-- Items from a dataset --
>>>>>
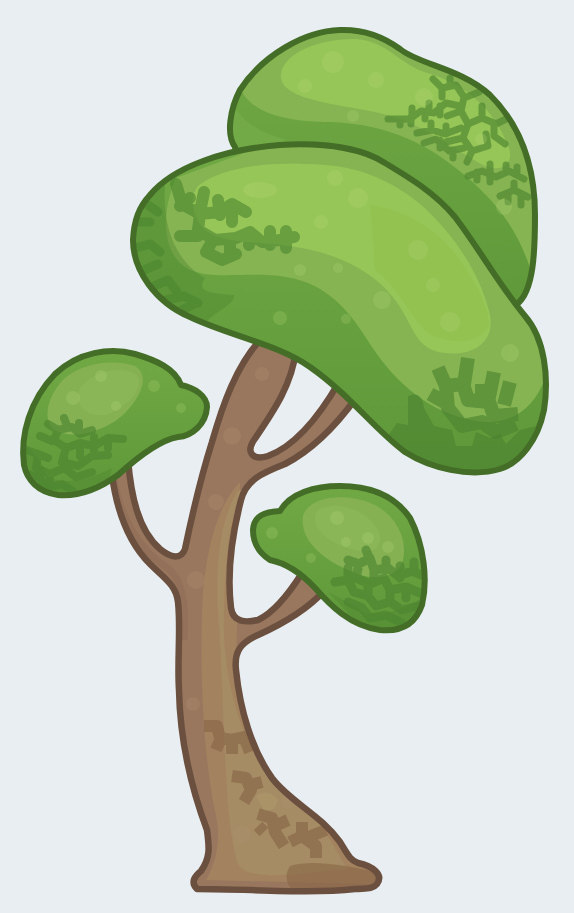
<!DOCTYPE html>
<html lang="en">
<head>
<meta charset="utf-8">
<title>Stylised tree</title>
<style>
:root{--sky:#e8eef2;--leaf:#68a03f;--leaf-mid:#86b452;--leaf-light:#97c658;--leaf-glow:#9bca59;--leaf-dark:#4c8530;--leaf-line:#446e27;--bark:#99775e;--bark-light:#a3835f;--bark-glow:#a58c65;--bark-dark:#896647;--bark-line:#6b503f}
html,body{margin:0;background:var(--sky);overflow:hidden}
svg{display:block;width:574px;height:913px}
.leaf{fill:var(--leaf)}
.mid{fill:var(--leaf-mid)}
.light{fill:var(--leaf-light)}
.outline{fill:none;stroke:var(--leaf-line);stroke-width:6;stroke-linejoin:round}
.marks{fill:none;stroke:var(--leaf-dark);stroke-linecap:round;stroke-linejoin:round}
.shade{fill:var(--leaf-dark)}
.specks{fill:#b9db7a;opacity:.22}
.bark-marks{fill:none;stroke:var(--bark-dark);stroke-width:12;stroke-linejoin:round;opacity:.65}
.bark-outline{fill:none;stroke:var(--bark-line);stroke-width:6.5;stroke-linejoin:round}
</style>
</head>
<body>
<svg viewBox="0 0 574 913" role="img" aria-label="Tree with a curved trunk and four rounded green crowns">
<defs>
<path id="trunk" d="M197 889C190 882 195 876 201 871C211 857 209 846 207 830C192 790 180 740 179 690C177 660 181 630 178 602C176 585 165 579 150 564C130 544 117 512 112 475L128 460C131 495 138 530 160 549C171 558 181 560 185 549C190 525 200 480 212 442C222 407 236 365 262 338L296 350C292 385 273 412 254 440C246 452 252 461 268 456C295 446 320 415 339 382L356 398C335 427 310 451 285 464C262 473 246 480 241 500C232 535 227 575 231 608C233 622 245 623 258 620C275 612 290 592 302 573L324 591C305 612 280 625 258 635C240 643 234 652 236 670C240 710 252 750 272 778C290 802 320 814 340 842C348 855 350 860 358 863C372 866 384 874 377 884C372 890 365 888 355 889C310 894 250 889 197 889Z"/>
<path id="top" d="M235 147C226 135 230 109 240 90C262 56 304 31 340 30C365 29 385 38 400 49C420 65 460 68 490 95C520 125 535 165 535 215C535 250 534 291 517 304L440 320L240 170Z"/>
<path id="main" d="M150 195C173 167 225 149 280 145C330 142 365 150 385 163C410 178 435 193 455 217C480 250 500 286 525 316C545 339 549 378 544 410C538 440 520 463 500 469C470 478 430 468 405 452C375 430 350 395 310 367C280 345 230 336 190 317C155 302 133 270 133 240C134 220 139 207 150 195Z"/>
<path id="left" d="M24 465C20 435 30 400 55 374C78 352 110 347 135 354C155 360 175 368 181 385C195 388 207 396 207 407C206 424 192 436 178 437C160 440 140 455 118 475C100 488 80 497 58 495C38 492 27 480 24 465Z"/>
<path id="right" d="M253 530C254 515 265 512 280 511C290 493 315 486 340 486C370 486 395 496 410 518C424 545 428 580 422 605C415 625 400 632 380 630C350 626 330 605 315 588C300 572 285 563 270 560C258 552 253 543 253 530Z"/>
<clipPath id="trunk-clip"><use href="#trunk"/></clipPath>
<clipPath id="top-clip"><use href="#top"/></clipPath>
<clipPath id="main-clip"><use href="#main"/></clipPath>
<clipPath id="left-clip"><use href="#left"/></clipPath>
<clipPath id="right-clip"><use href="#right"/></clipPath>
<linearGradient id="leaf-fill" x1="0" y1="0" x2="0" y2="1"><stop offset="0" stop-color="#70a944"/><stop offset="1" stop-color="#5f9839"/></linearGradient>
</defs>
<rect width="574" height="913" fill="var(--sky)"/>

<g id="trunk-and-branches">
<use href="#trunk" fill="var(--bark)"/>
<g clip-path="url(#trunk-clip)">
<path d="M240 482C215 508 203 560 202 620C200 700 206 770 216 815C222 845 214 866 206 880L380 884L340 830L275 778L236 670Z" fill="var(--bark-light)"/>
<path d="M239 490C220 515 214 570 219 625C225 720 224 810 236 858C240 884 290 874 347 869L322 826C290 800 270 782 254 754C232 710 222 660 224 610C225 560 229 520 242 490Z" fill="var(--bark-glow)"/>
<path d="M112 470C119 518 140 550 166 567C180 576 187 600 184 640" fill="none" stroke="#8d6b55" stroke-width="7" opacity=".5"/>
<path class="bark-marks" d="M204 726H217L220 738L232 740V754M221 738L216 750M230 740L244 737L250 752"/>
<path class="bark-marks" d="M232 776L246 778L251 790L244 802M250 785L262 782M258 814L272 818L275 832L284 846M275 826L288 820M264 832L258 826M290 842L302 836V822M302 836L316 846V858M306 838L326 830"/>
<path d="M290 866C310 860 340 864 376 872L378 890H292C284 880 286 872 290 866Z" fill="var(--bark-dark)" opacity=".6"/>
<path d="M256 796Q268 788 278 800Q276 812 264 810Z" fill="#b0986c" opacity=".6"/>
<g fill="#b08f70" opacity=".3"><circle cx="262" cy="374" r="7"/><circle cx="232" cy="436" r="9"/><circle cx="216" cy="502" r="8"/><circle cx="196" cy="580" r="9"/><circle cx="193" cy="704" r="7"/><circle cx="242" cy="834" r="9"/><circle cx="288" cy="802" r="7"/></g>
</g>
<use href="#trunk" class="bark-outline"/>
</g>

<g id="top-crown">
<use href="#top" fill="url(#leaf-fill)"/>
<g clip-path="url(#top-clip)">
<path class="mid" d="M240 88C252 115 290 122 330 122C390 124 430 145 468 178C500 206 518 232 530 268L550 200L490 85L400 40L330 25L270 45Z"/>
<path class="light" d="M281 74C284 52 322 38 356 39C388 42 397 62 424 72C464 83 494 108 509 148C514 166 500 174 481 164C456 150 428 128 394 117C356 104 278 104 281 74Z"/>
<path d="M232 85C228 112 250 130 287 140L232 155Z" fill="#78af4b" opacity=".6"/>
<g class="marks" stroke-width="7" opacity=".65">
<path d="M388 119H410L421 111L434 113L446 103L460 106M400 125V119M411 124V117M425 119V112M440 115V106M412 108V114M429 103V111"/>
<path d="M433 79L442 88L456 85L464 97L461 111L468 124L463 138L472 151L467 162M450 78V86M442 88V97M464 98L479 92M461 111L447 116M468 124L482 118L496 124L506 119M463 138L446 142M482 118V106M494 124V136L505 144M472 151L488 146L486 134"/>
<path d="M417 133L432 130L445 134L461 128M424 143L436 139L449 151L464 148M431 130V123M446 134V126M440 148V140M453 158V150"/>
<path d="M468 176L482 171L496 177L509 171L524 179M477 180V172M490 182V174M490 164V173M506 165V172M517 167V175M500 196L514 190L528 197M508 202V194M521 205V194M514 183V190"/>
</g>
<g class="specks"><circle cx="333" cy="62" r="11"/><circle cx="376" cy="80" r="8"/><circle cx="424" cy="97" r="9"/><circle cx="305" cy="86" r="7"/><circle cx="481" cy="139" r="6"/><circle cx="353" cy="116" r="6"/><circle cx="504" cy="207" r="8"/></g>
</g>
<use href="#top" class="outline"/>
</g>

<g id="main-crown">
<use href="#main" fill="url(#leaf-fill)"/>
<g clip-path="url(#main-clip)">
<path class="mid" d="M176 178C162 210 162 245 180 263C202 284 244 270 286 277C330 284 352 315 370 344C396 384 430 413 476 421C510 427 535 408 545 378L550 335L455 210L380 155L280 140Z"/>
<path class="light" d="M198 186C220 168 264 162 304 164C354 164 388 178 420 204C452 232 480 272 490 315C495 344 471 356 445 353C416 350 414 328 400 307C380 275 344 256 302 248C260 240 214 246 200 224C192 212 190 196 198 186Z"/>
<path d="M370 205C408 210 442 232 463 264C478 286 490 310 489 326C478 346 449 344 429 334C410 318 403 293 375 270Z" fill="#91c04b" opacity=".55"/>
<path class="shade" opacity=".4" d="M166 176C160 220 173 260 205 278C196 292 210 293 234 295C235 306 215 310 206 323L160 312L125 260L130 210Z"/>
<g class="marks" opacity=".6">
<path stroke-width="12" d="M176 184L182 204L200 214L198 230L215 240L236 238L250 232L262 242L280 240L294 237M200 214L220 212L232 204L246 212M204 192L200 212M218 200L220 215M232 214V222M180 206L190 198M250 232L249 245M270 231V245M286 231V248M213 240L206 252L222 260L236 254M230 240V256M180 236H198"/>
<path stroke-width="9" d="M137 222H150M136 248L150 244L160 252M144 270L158 264M154 286L168 280L177 292M166 300L184 296L198 303M178 312L194 304M148 205L158 212"/>
</g>
<g class="marks" opacity=".65">
<path stroke-width="14" stroke-linecap="butt" d="M438 368L446 386L463 384L468 400L489 402L494 416L518 414M468 358L464 384M494 372L488 402M510 382L504 405M446 386L448 408L462 426L482 422L496 432L516 424M430 394L448 404M482 384V402"/>
</g>
<path class="shade" opacity=".65" d="M408 396Q422 390 424 408L434 426L452 430L456 446L472 446L476 432L490 438L500 434L506 444L520 430L536 426L520 464L475 484L415 466L385 440L397 423L408 425Z"/>
<g class="specks"><ellipse cx="260" cy="190" rx="17" ry="8"/><circle cx="358" cy="198" r="10"/><circle cx="321" cy="222" r="7"/><circle cx="335" cy="178" r="8"/><circle cx="418" cy="250" r="10"/><circle cx="382" cy="300" r="9"/><circle cx="450" cy="322" r="10"/><circle cx="433" cy="285" r="7"/><circle cx="300" cy="270" r="6"/><circle cx="338" cy="268" r="5"/><circle cx="346" cy="319" r="5"/><circle cx="510" cy="353" r="9"/><circle cx="280" cy="318" r="7"/></g>
</g>
<use href="#main" class="outline"/>
</g>

<g id="left-crown">
<use href="#left" fill="url(#leaf-fill)"/>
<g clip-path="url(#left-clip)">
<path d="M58 386C74 364 110 358 135 366C151 376 140 398 125 413C108 430 73 442 53 429C43 418 48 399 58 386Z" fill="#85b153"/>
<path d="M80 388C94 370 122 365 137 375C145 388 128 405 111 413C95 420 72 410 80 388Z" fill="#8db85a" opacity=".7"/>
<g class="marks" stroke-width="8" opacity=".65">
<path d="M48 424L58 430L54 440L66 448L80 443L94 446L108 438L123 439M58 430L72 427L80 434L92 430M64 418L68 428M79 423V432M66 448L62 462L78 466L92 456L108 455M80 443V456M94 437V450M108 438V448M40 436L52 441"/>
<path d="M26 450L38 454L36 468L50 474L64 468L76 477L92 472M38 454L48 458M28 474L40 478L48 488L62 484L74 492M50 474V486M64 468V458"/>
</g>
<path class="shade" opacity=".35" d="M20 440Q42 458 48 477Q72 488 112 468L105 500H20Z"/>
<g class="specks"><circle cx="101" cy="376" r="6"/><circle cx="73" cy="398" r="7"/><circle cx="116" cy="406" r="5"/><circle cx="154" cy="386" r="6"/><circle cx="181" cy="408" r="5"/></g>
</g>
<use href="#left" class="outline"/>
</g>

<g id="right-crown">
<use href="#right" fill="url(#leaf-fill)"/>
<g clip-path="url(#right-clip)">
<path d="M303 516C309 496 344 493 368 502C395 512 408 538 403 560C398 578 374 582 353 572C327 562 299 542 303 516Z" fill="#85b153"/>
<path d="M316 512C330 500 358 506 374 524C386 540 380 553 362 551C337 548 309 532 316 512Z" fill="#8db85a" opacity=".7"/>
<g class="marks" stroke-width="9" opacity=".65">
<path d="M348 560L359 564L370 558L374 570L388 568L398 576L412 571L424 576M359 564L356 578L370 584L384 578L390 590L406 587L420 593M366 550L370 560M386 560V570M400 566V578M414 562V572M374 570V582M335 582L348 580L354 592L368 596L376 606L390 602L402 610L418 606M348 580V568M368 596V584M390 590V602M406 587V598M348 602L362 608L370 618L386 615L402 623"/>
</g>
<path class="shade" opacity=".35" d="M328 592Q350 602 364 613Q392 618 428 594V636H370Z"/>
<g class="specks"><circle cx="337" cy="518" r="7"/><circle cx="368" cy="538" r="6"/><circle cx="346" cy="542" r="5"/><circle cx="388" cy="547" r="6"/><circle cx="272" cy="533" r="6"/><circle cx="311" cy="558" r="5"/></g>
</g>
<use href="#right" class="outline"/>
</g>
</svg>
</body>
</html>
<<<<<
-- Problem description --
Where the word "leaf" shows up in a line of the records above, count that line; then give the count by itself.

-- Exercise output --
12